→ PROBLEM
Please retype, unchanged, each line from the top of the material below through the line where "<!-- ghost of a jolt behind the back -->" appears.

#### EXTRACTED INFORMATION

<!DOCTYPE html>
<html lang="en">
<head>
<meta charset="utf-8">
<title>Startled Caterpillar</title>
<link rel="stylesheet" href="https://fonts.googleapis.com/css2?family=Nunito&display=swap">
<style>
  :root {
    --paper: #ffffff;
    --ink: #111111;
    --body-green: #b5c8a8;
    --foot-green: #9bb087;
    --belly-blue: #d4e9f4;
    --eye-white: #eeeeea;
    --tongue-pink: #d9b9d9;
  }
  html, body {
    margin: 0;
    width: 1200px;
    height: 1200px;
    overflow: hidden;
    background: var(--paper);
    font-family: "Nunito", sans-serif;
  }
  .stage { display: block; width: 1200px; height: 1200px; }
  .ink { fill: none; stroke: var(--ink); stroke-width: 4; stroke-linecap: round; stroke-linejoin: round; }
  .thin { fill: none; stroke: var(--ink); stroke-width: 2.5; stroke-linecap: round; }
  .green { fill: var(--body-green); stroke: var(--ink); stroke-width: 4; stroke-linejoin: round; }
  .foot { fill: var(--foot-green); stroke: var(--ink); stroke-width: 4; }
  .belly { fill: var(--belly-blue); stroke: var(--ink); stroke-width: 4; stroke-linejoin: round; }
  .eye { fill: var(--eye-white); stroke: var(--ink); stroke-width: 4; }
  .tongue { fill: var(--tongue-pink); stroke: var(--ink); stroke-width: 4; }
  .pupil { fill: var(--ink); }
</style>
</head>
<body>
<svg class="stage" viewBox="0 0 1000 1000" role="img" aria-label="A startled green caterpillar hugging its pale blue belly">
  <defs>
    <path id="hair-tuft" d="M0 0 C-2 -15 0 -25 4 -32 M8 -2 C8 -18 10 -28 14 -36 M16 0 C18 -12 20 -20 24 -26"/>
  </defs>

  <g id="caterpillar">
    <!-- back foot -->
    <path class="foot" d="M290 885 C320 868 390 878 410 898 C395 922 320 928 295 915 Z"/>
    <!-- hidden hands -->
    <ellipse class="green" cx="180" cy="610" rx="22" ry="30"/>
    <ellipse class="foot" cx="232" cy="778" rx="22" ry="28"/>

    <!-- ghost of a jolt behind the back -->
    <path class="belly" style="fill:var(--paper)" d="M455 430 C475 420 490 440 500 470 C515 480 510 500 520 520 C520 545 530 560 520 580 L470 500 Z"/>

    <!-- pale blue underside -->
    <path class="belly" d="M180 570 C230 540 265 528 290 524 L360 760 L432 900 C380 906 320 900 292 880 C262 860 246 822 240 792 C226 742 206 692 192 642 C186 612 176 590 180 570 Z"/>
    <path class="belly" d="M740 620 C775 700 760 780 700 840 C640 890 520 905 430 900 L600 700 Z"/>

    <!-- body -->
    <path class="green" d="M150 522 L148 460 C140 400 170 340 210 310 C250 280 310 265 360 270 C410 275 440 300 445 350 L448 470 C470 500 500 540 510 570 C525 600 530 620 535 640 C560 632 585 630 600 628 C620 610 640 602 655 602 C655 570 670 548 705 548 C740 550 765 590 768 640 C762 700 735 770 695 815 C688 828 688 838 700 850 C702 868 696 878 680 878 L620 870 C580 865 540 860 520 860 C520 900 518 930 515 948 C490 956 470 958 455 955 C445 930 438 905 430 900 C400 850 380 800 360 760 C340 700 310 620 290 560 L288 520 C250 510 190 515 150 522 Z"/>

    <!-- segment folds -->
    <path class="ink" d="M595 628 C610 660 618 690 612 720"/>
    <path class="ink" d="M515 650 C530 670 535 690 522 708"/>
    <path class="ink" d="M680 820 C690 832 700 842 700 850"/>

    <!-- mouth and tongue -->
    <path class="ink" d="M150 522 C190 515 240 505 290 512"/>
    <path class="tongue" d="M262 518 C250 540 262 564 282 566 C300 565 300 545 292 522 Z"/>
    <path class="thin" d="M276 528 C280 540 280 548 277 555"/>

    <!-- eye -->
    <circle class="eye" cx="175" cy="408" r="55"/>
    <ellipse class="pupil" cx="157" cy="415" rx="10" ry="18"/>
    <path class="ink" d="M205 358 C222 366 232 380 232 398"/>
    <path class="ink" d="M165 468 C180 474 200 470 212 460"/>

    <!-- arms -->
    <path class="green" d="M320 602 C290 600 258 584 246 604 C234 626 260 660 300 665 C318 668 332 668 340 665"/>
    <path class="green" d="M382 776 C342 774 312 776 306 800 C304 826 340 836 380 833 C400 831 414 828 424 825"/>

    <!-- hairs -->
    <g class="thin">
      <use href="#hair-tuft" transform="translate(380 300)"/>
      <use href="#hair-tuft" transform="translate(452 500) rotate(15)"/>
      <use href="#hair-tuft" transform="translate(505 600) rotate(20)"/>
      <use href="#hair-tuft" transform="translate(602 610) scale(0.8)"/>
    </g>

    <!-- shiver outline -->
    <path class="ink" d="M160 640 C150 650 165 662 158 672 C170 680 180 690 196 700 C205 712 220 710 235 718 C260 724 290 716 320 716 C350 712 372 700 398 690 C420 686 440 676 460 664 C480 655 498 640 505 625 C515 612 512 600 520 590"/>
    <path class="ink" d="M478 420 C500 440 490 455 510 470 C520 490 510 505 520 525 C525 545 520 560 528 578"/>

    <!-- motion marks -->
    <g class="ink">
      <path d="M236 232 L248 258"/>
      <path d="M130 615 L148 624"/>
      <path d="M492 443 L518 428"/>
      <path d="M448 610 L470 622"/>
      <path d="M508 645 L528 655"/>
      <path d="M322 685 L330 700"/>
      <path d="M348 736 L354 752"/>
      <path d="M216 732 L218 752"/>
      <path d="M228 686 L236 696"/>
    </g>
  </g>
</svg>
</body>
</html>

########

→ ANSWER TO THE PROBLEM
<!DOCTYPE html>
<html lang="en">
<head>
<meta charset="utf-8">
<title>Startled Caterpillar</title>
<link rel="stylesheet" href="https://fonts.googleapis.com/css2?family=Nunito&display=swap">
<style>
  :root {
    --paper: #ffffff;
    --ink: #111111;
    --body-green: #b5c8a8;
    --foot-green: #9bb087;
    --belly-blue: #d4e9f4;
    --eye-white: #eeeeea;
    --tongue-pink: #d9b9d9;
  }
  html, body {
    margin: 0;
    width: 1200px;
    height: 1200px;
    overflow: hidden;
    background: var(--paper);
    font-family: "Nunito", sans-serif;
  }
  .stage { display: block; width: 1200px; height: 1200px; }
  .ink { fill: none; stroke: var(--ink); stroke-width: 4; stroke-linecap: round; stroke-linejoin: round; }
  .thin { fill: none; stroke: var(--ink); stroke-width: 2.5; stroke-linecap: round; }
  .green { fill: var(--body-green); stroke: var(--ink); stroke-width: 4; stroke-linejoin: round; }
  .foot { fill: var(--foot-green); stroke: var(--ink); stroke-width: 4; }
  .belly { fill: var(--belly-blue); stroke: var(--ink); stroke-width: 4; stroke-linejoin: round; }
  .eye { fill: var(--eye-white); stroke: var(--ink); stroke-width: 4; }
  .tongue { fill: var(--tongue-pink); stroke: var(--ink); stroke-width: 4; }
  .pupil { fill: var(--ink); }
</style>
</head>
<body>
<svg class="stage" viewBox="0 0 1000 1000" role="img" aria-label="A startled green caterpillar hugging its pale blue belly">
  <defs>
    <path id="hair-tuft" d="M0 0 C-2 -15 0 -25 4 -32 M8 -2 C8 -18 10 -28 14 -36 M16 0 C18 -12 20 -20 24 -26"/>
  </defs>

  <g id="caterpillar">
    <!-- back foot -->
    <path class="foot" d="M290 885 C320 868 390 878 410 898 C395 922 320 928 295 915 Z"/>
    <!-- hidden hands -->
    <ellipse class="green" cx="180" cy="610" rx="22" ry="30"/>
    <ellipse class="foot" cx="232" cy="778" rx="22" ry="28"/>

    <!-- ghost of a jolt behind the back -->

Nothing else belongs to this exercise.